Learning from the experience of others.
That's what the Winneshiek County Protectors (WCP) hope to do during the county's 18-month moratorium on the issuance of conditional-use permits for frac-sand mining.
At Monday's Winneshiek County Board of Supervisors meeting, Attorney David Williams of Lanesboro, representing WCP, submitted a sample ordinance regarding silica-sand mining.
Williams was involved in the creation a Fillmore County, Minn. ordinance regarding frac-sand mining.
"It is not the intention to interfere with current mining activity," said Williams, referring to existing mining for materials utilized for roads and agriculture.
"This is not an attempt to try to regulate silica sand as a product. The only purpose is to try to regulate silica sand mining land-use activities."
In the proposed ordinance, companies would be required to come up with a mining operation plan and reclamation plan and would have to fill out an initial environmental assessment worksheet.
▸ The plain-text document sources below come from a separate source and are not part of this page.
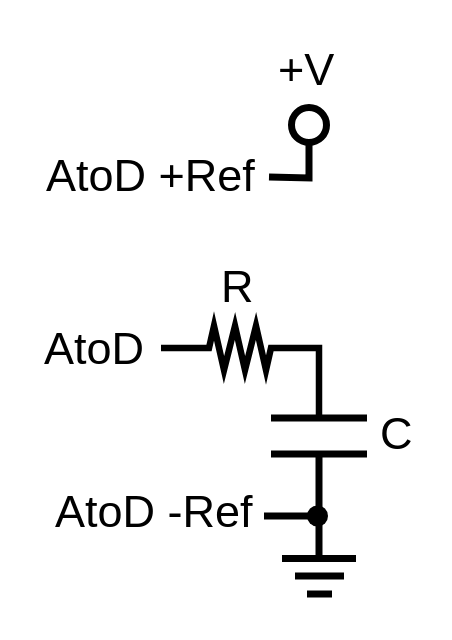
<!DOCTYPE html>
<html lang="en">
<head>
<meta charset="utf-8">
<title>RC input circuit</title>
<style>
  :root { --paper: #fff; --ink: #000; }
  * { box-sizing: border-box; }
  html, body { margin: 0; overflow: hidden; background: var(--paper); }
  .schematic {
    position: relative;
    width: 452px;
    height: 640px;
    overflow: hidden;
    background: var(--paper);
    color: var(--ink);
    font: 45px/1 "Liberation Sans", Arial, sans-serif;
  }
  .wiring {
    position: absolute;
    inset: 0;
    fill: none;
    stroke: var(--ink);
    stroke-width: 7;
  }
  .junction { fill: var(--ink); stroke: none; }
  .label { position: absolute; margin: 0; white-space: nowrap; }
  .supply { left: 278px; top: 47px; }
  .positive-ref { left: 46px; top: 153px; }
  .resistor-name { left: 221px; top: 264px; }
  .input { left: 44px; top: 326px; }
  .capacitor-name { left: 380px; top: 411px; }
  .negative-ref { left: 55px; top: 489px; }
</style>
</head>
<body>
<main class="schematic">
  <svg class="wiring" width="452" height="640" viewBox="0 0 452 640" aria-hidden="true">
    <g class="supply-terminal">
      <circle cx="309" cy="125" r="17.5"/>
      <path d="M309 142V178L269 177" stroke-linejoin="miter"/>
    </g>
    <path class="resistor" d="M161 348H209L214 326L224 370L235 326L245 370L256 326L266 370L271 348H319V418" stroke-width="6.5" stroke-miterlimit="10"/>
    <g class="capacitor">
      <line x1="271" y1="418" x2="367" y2="418"/>
      <line x1="271" y1="454" x2="367" y2="454"/>
    </g>
    <line x1="319" y1="454" x2="319" y2="558"/>
    <line x1="264" y1="516" x2="318" y2="516"/>
    <circle class="junction" cx="317.5" cy="516" r="10.5"/>
    <g class="ground">
      <line x1="282" y1="558.5" x2="356" y2="558.5"/>
      <line x1="295" y1="576" x2="344" y2="576"/>
      <line x1="307" y1="594" x2="332" y2="594"/>
    </g>
  </svg>
  <p class="label supply">+V</p>
  <p class="label positive-ref">AtoD +Ref</p>
  <p class="label resistor-name">R</p>
  <p class="label input">AtoD</p>
  <p class="label capacitor-name">C</p>
  <p class="label negative-ref">AtoD -Ref</p>
</main>
</body>
</html>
"It would prohibit any processing of silica sand which utilizes flocculants (a chemical substance added to a suspension to enhance aggregation of the suspended particles, chemicals or water,)" said Williams, adding only dry screening and sorting would be allowed.
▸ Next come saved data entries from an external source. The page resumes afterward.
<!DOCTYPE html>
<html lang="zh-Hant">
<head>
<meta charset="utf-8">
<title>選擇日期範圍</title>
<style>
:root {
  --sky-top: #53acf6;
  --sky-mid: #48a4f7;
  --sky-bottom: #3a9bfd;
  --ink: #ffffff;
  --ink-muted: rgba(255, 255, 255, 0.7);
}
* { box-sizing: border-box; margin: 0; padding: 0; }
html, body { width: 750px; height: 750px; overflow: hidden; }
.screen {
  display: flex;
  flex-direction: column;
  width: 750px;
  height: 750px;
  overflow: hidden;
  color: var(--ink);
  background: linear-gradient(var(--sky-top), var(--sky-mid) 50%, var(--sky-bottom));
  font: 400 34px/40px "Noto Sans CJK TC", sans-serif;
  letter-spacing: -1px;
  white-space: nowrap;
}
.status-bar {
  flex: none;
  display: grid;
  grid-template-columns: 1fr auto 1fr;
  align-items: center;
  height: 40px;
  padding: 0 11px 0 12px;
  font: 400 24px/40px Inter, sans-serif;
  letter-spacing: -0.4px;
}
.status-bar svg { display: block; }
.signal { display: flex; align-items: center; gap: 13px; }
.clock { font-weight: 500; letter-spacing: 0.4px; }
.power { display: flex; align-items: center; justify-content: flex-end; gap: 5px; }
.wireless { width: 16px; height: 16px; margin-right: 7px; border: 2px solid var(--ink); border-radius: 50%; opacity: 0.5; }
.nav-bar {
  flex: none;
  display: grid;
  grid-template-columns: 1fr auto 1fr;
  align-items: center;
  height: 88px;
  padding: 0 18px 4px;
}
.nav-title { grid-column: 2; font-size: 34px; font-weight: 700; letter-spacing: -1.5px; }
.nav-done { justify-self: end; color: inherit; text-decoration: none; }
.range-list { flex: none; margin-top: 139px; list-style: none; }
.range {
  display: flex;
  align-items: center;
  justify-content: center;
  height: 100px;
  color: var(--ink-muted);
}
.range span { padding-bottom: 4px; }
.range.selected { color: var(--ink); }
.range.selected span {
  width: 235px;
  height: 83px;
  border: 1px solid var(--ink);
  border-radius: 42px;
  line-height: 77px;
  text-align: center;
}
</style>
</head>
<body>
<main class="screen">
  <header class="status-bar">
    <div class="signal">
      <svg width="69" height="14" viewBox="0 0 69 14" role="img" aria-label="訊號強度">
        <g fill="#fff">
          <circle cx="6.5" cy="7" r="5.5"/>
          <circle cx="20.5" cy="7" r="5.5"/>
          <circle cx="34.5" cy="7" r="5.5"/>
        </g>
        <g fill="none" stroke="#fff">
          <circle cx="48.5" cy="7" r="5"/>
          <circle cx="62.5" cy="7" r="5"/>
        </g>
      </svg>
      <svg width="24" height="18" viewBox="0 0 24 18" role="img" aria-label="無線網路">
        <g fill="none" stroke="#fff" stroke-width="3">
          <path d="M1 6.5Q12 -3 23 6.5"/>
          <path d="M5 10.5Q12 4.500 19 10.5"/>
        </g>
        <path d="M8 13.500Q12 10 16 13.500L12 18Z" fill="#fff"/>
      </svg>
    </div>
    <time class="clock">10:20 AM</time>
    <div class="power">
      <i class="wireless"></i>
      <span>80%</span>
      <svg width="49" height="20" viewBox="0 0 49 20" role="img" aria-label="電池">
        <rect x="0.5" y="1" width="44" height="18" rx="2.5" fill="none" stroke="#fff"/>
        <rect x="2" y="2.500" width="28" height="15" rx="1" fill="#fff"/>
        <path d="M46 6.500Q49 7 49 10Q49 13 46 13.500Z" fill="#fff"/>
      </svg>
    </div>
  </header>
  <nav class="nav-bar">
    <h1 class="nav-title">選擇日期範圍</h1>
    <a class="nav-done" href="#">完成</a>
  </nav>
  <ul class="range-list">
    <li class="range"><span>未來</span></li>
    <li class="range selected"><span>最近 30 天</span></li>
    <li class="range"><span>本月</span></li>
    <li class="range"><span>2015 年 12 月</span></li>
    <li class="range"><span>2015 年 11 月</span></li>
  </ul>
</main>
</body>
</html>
During his presentation to the Board, Williams explained Fillmore County has set up requirements like ongoing reclamation plans. For example, if a company mines 20 acres, it is required to start reclaiming (restoring) those 20 acres before it mines any additional acres.
Williams explained Fillmore and Winona counties have also developed a road-impact fee, where companies are charged 22 cents per ton per mile for hauling sand.
"I don't think you can impose that in Iowa," said Williams.
Williams explained in Minnesota, the state authorizes the counties to collect those fees at their discretion.
"Are you aware of any organized effort to go to the Legislature to provide a source for road-impact fees?" asked Board Chair John Logsdon.
"Not that I'm aware of," said Williams.
Supervisor Dean Thompson added although Iowa is not allowed to impose a tax or assessment, it can negotiate a route with a mining company.
Williams said the proposed ordinance "doesn't touch existing quarries."
Rather than reworking the county's entire zoning ordinance, Williams said this proposal could "just be plugged into the existing" one.
According to Lyle Otte of the WCP, existing mining companies, such as Bruening Rock Products and Wiltgen Construction, will be provided with a copy of the ordinance for review.
"We want them to be able to study it also," said Williams.
"It's a good starting point for discussion."
Following the meeting, Thompson said he was "delighted" with the proposal.
He said as a land-use attorney and Minnesota township official, Williams "has considerable expertise, in local government."
He said while Fillmore County is the basis for the approach, the proposed Winneshiek County ordinance also accounts for environmental concerns, such as trout streams.
"I've looked at a lot of ordinances and I think the Fillmore ordinance is where you start ... What Mr. Williams has done is put together the framework to start to talk in real detail," said Thompson.